Data for this exercise:
----------
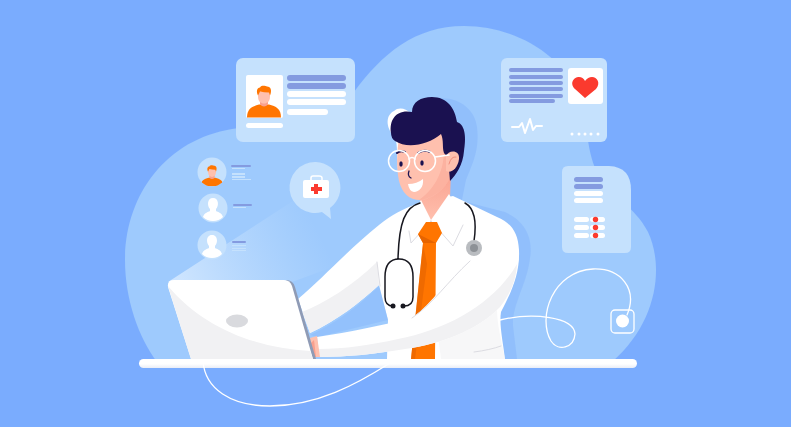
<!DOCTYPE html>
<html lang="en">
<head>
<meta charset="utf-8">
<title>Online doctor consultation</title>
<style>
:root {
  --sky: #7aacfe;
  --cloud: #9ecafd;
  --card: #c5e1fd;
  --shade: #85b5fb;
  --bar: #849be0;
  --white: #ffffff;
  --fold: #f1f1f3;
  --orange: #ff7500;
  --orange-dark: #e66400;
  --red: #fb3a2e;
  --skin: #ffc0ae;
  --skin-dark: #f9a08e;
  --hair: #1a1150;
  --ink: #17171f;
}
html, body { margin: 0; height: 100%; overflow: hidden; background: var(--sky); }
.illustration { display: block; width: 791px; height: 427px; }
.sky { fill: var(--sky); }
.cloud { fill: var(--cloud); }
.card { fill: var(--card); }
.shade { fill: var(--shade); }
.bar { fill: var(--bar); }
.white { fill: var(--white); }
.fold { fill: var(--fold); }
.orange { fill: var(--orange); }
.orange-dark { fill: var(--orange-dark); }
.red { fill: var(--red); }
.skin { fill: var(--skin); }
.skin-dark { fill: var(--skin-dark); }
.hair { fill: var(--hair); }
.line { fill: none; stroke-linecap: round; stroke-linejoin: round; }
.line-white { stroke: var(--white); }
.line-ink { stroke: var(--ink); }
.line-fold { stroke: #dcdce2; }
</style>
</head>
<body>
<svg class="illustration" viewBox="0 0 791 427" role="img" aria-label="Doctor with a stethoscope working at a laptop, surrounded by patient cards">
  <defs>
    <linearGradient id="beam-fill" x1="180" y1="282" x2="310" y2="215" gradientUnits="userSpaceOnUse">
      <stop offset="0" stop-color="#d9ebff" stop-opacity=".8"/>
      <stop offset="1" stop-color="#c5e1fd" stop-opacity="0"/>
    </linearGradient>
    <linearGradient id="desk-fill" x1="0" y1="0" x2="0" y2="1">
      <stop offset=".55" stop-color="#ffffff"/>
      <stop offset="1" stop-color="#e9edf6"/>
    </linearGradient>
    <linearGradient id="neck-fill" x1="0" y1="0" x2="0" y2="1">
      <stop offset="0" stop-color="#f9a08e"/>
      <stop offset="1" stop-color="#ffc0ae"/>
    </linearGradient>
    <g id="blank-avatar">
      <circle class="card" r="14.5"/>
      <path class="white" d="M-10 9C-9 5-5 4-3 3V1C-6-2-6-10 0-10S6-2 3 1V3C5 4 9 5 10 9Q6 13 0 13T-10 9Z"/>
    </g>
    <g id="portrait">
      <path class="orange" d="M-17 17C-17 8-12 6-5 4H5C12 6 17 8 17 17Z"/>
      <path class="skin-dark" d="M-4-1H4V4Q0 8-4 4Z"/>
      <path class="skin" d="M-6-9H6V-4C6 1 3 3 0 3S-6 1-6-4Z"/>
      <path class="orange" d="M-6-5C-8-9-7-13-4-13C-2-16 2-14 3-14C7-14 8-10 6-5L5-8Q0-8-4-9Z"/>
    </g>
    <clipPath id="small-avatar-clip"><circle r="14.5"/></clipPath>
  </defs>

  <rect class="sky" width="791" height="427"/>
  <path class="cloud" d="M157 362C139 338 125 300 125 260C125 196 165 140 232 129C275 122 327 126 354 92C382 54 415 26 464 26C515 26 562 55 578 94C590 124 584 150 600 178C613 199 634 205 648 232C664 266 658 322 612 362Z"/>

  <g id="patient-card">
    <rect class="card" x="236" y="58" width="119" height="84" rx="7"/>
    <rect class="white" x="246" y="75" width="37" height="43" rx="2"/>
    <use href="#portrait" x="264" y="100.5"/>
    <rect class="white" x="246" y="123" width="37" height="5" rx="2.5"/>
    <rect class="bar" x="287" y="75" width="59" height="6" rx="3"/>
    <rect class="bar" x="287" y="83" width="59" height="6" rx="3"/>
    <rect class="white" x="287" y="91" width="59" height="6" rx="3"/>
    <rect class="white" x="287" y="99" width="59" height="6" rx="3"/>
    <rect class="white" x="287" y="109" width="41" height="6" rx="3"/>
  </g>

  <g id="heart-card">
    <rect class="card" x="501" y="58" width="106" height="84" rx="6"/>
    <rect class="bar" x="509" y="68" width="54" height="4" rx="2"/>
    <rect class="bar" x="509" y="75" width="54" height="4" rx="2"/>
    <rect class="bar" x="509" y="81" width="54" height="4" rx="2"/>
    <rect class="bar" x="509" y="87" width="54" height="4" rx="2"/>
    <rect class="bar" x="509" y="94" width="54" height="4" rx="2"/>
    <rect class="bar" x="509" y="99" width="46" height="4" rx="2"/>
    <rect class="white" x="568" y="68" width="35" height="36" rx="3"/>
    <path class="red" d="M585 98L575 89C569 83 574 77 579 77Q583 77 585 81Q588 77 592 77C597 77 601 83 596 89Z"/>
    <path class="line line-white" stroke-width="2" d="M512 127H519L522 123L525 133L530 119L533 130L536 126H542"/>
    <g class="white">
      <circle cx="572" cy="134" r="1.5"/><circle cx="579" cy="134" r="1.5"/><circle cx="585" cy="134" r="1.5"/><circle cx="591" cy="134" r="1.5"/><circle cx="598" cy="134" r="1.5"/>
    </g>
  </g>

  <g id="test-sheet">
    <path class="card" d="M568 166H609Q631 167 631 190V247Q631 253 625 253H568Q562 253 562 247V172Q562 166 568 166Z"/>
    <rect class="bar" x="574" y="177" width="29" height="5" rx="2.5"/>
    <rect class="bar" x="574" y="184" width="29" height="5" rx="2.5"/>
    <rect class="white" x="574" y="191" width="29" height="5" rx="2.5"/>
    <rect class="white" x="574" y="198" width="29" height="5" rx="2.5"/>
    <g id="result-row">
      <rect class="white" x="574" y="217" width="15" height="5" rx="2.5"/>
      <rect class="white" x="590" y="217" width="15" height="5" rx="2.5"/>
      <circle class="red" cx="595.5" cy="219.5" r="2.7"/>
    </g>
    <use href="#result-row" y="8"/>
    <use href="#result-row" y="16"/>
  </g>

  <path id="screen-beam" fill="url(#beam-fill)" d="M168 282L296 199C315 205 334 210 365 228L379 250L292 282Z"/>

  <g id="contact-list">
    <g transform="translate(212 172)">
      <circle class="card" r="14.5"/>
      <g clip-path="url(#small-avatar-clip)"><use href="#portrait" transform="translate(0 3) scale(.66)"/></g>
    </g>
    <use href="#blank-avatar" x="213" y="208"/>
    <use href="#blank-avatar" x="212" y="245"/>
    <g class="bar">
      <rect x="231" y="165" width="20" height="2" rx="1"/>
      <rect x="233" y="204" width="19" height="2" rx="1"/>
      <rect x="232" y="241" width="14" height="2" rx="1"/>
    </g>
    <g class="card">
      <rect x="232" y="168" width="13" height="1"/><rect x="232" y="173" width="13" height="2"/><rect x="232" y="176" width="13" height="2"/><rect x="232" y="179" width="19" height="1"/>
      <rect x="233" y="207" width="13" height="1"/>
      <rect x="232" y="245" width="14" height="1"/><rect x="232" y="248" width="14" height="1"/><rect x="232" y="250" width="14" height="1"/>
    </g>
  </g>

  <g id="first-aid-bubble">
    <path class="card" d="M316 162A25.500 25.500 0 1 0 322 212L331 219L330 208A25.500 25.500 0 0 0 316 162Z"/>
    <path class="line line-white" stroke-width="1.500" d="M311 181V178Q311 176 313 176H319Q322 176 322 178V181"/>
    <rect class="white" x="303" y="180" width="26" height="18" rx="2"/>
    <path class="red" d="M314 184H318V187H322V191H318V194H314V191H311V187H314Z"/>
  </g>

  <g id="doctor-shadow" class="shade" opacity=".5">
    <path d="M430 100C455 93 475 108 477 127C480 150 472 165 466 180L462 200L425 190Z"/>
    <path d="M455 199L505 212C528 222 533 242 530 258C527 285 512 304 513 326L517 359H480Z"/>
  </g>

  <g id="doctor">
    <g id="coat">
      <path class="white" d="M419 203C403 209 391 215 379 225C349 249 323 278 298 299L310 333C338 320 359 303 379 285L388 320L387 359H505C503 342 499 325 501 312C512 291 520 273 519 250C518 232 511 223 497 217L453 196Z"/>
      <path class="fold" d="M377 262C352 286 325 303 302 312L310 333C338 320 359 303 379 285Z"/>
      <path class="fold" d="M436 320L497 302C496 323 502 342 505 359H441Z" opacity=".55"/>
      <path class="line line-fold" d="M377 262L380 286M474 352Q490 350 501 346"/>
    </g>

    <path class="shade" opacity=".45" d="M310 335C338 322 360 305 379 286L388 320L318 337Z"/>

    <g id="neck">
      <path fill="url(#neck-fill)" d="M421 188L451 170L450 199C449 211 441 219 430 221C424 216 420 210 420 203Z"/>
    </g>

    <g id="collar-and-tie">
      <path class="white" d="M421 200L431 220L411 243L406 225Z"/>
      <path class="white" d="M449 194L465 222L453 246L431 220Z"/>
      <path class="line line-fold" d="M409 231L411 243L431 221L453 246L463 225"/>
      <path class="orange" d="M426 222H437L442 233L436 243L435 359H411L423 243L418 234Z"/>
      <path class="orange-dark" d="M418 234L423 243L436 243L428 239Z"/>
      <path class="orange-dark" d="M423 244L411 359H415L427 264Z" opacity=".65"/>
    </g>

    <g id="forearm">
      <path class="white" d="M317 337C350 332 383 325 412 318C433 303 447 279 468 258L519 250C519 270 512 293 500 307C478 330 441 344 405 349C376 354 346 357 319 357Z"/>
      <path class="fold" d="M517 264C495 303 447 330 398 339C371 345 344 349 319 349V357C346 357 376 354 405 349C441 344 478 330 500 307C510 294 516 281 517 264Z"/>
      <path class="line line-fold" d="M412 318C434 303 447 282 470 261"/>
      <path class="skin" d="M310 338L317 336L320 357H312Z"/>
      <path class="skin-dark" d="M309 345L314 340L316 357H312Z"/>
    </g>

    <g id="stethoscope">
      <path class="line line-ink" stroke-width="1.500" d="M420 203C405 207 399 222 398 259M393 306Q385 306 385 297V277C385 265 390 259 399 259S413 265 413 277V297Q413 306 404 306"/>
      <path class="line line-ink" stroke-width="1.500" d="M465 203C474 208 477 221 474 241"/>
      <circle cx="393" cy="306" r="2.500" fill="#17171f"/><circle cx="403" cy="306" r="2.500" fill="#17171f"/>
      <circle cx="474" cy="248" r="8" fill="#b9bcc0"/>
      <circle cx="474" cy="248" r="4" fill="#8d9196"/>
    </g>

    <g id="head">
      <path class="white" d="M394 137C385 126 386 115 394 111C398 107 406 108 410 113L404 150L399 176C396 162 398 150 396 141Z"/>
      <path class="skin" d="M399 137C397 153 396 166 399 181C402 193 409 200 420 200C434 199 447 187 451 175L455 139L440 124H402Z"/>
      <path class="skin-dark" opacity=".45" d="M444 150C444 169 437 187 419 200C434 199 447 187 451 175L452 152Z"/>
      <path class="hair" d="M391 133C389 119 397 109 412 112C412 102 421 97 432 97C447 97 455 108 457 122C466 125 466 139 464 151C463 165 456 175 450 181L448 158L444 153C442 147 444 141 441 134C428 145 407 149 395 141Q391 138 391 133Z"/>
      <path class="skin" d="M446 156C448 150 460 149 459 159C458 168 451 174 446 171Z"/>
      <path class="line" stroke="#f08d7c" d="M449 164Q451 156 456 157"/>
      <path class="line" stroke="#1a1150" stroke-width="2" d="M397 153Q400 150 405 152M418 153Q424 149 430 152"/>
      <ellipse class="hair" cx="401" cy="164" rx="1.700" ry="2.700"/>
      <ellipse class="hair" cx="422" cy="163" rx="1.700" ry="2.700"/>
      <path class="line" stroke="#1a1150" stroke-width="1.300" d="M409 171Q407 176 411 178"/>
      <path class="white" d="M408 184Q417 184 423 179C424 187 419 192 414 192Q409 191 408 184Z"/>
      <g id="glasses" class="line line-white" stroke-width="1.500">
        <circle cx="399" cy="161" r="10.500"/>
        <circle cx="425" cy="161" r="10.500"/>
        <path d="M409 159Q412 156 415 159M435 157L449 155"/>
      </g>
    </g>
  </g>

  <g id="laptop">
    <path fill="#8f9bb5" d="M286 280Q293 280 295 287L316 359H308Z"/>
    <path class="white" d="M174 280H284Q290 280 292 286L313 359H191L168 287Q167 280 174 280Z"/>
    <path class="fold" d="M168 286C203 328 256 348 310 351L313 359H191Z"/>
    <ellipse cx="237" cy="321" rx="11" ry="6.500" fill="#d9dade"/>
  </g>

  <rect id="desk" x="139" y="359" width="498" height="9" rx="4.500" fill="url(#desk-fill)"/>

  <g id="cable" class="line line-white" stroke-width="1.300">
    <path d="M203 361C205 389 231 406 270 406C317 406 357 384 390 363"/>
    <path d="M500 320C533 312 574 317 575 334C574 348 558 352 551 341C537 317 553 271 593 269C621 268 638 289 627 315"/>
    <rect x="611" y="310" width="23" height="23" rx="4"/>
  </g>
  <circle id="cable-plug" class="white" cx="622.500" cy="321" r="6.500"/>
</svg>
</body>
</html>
----------
Activity:
For the lines above, output exactly those from the line containing "234L423 243L436 243L428" through the line containing "137C397 153 396", and skip the others.

Written answer:
      <path class="orange-dark" d="M418 234L423 243L436 243L428 239Z"/>
      <path class="orange-dark" d="M423 244L411 359H415L427 264Z" opacity=".65"/>
    </g>

    <g id="forearm">
      <path class="white" d="M317 337C350 332 383 325 412 318C433 303 447 279 468 258L519 250C519 270 512 293 500 307C478 330 441 344 405 349C376 354 346 357 319 357Z"/>
      <path class="fold" d="M517 264C495 303 447 330 398 339C371 345 344 349 319 349V357C346 357 376 354 405 349C441 344 478 330 500 307C510 294 516 281 517 264Z"/>
      <path class="line line-fold" d="M412 318C434 303 447 282 470 261"/>
      <path class="skin" d="M310 338L317 336L320 357H312Z"/>
      <path class="skin-dark" d="M309 345L314 340L316 357H312Z"/>
    </g>

    <g id="stethoscope">
      <path class="line line-ink" stroke-width="1.500" d="M420 203C405 207 399 222 398 259M393 306Q385 306 385 297V277C385 265 390 259 399 259S413 265 413 277V297Q413 306 404 306"/>
      <path class="line line-ink" stroke-width="1.500" d="M465 203C474 208 477 221 474 241"/>
      <circle cx="393" cy="306" r="2.500" fill="#17171f"/><circle cx="403" cy="306" r="2.500" fill="#17171f"/>
      <circle cx="474" cy="248" r="8" fill="#b9bcc0"/>
      <circle cx="474" cy="248" r="4" fill="#8d9196"/>
    </g>

    <g id="head">
      <path class="white" d="M394 137C385 126 386 115 394 111C398 107 406 108 410 113L404 150L399 176C396 162 398 150 396 141Z"/>
      <path class="skin" d="M399 137C397 153 396 166 399 181C402 193 409 200 420 200C434 199 447 187 451 175L455 139L440 124H402Z"/>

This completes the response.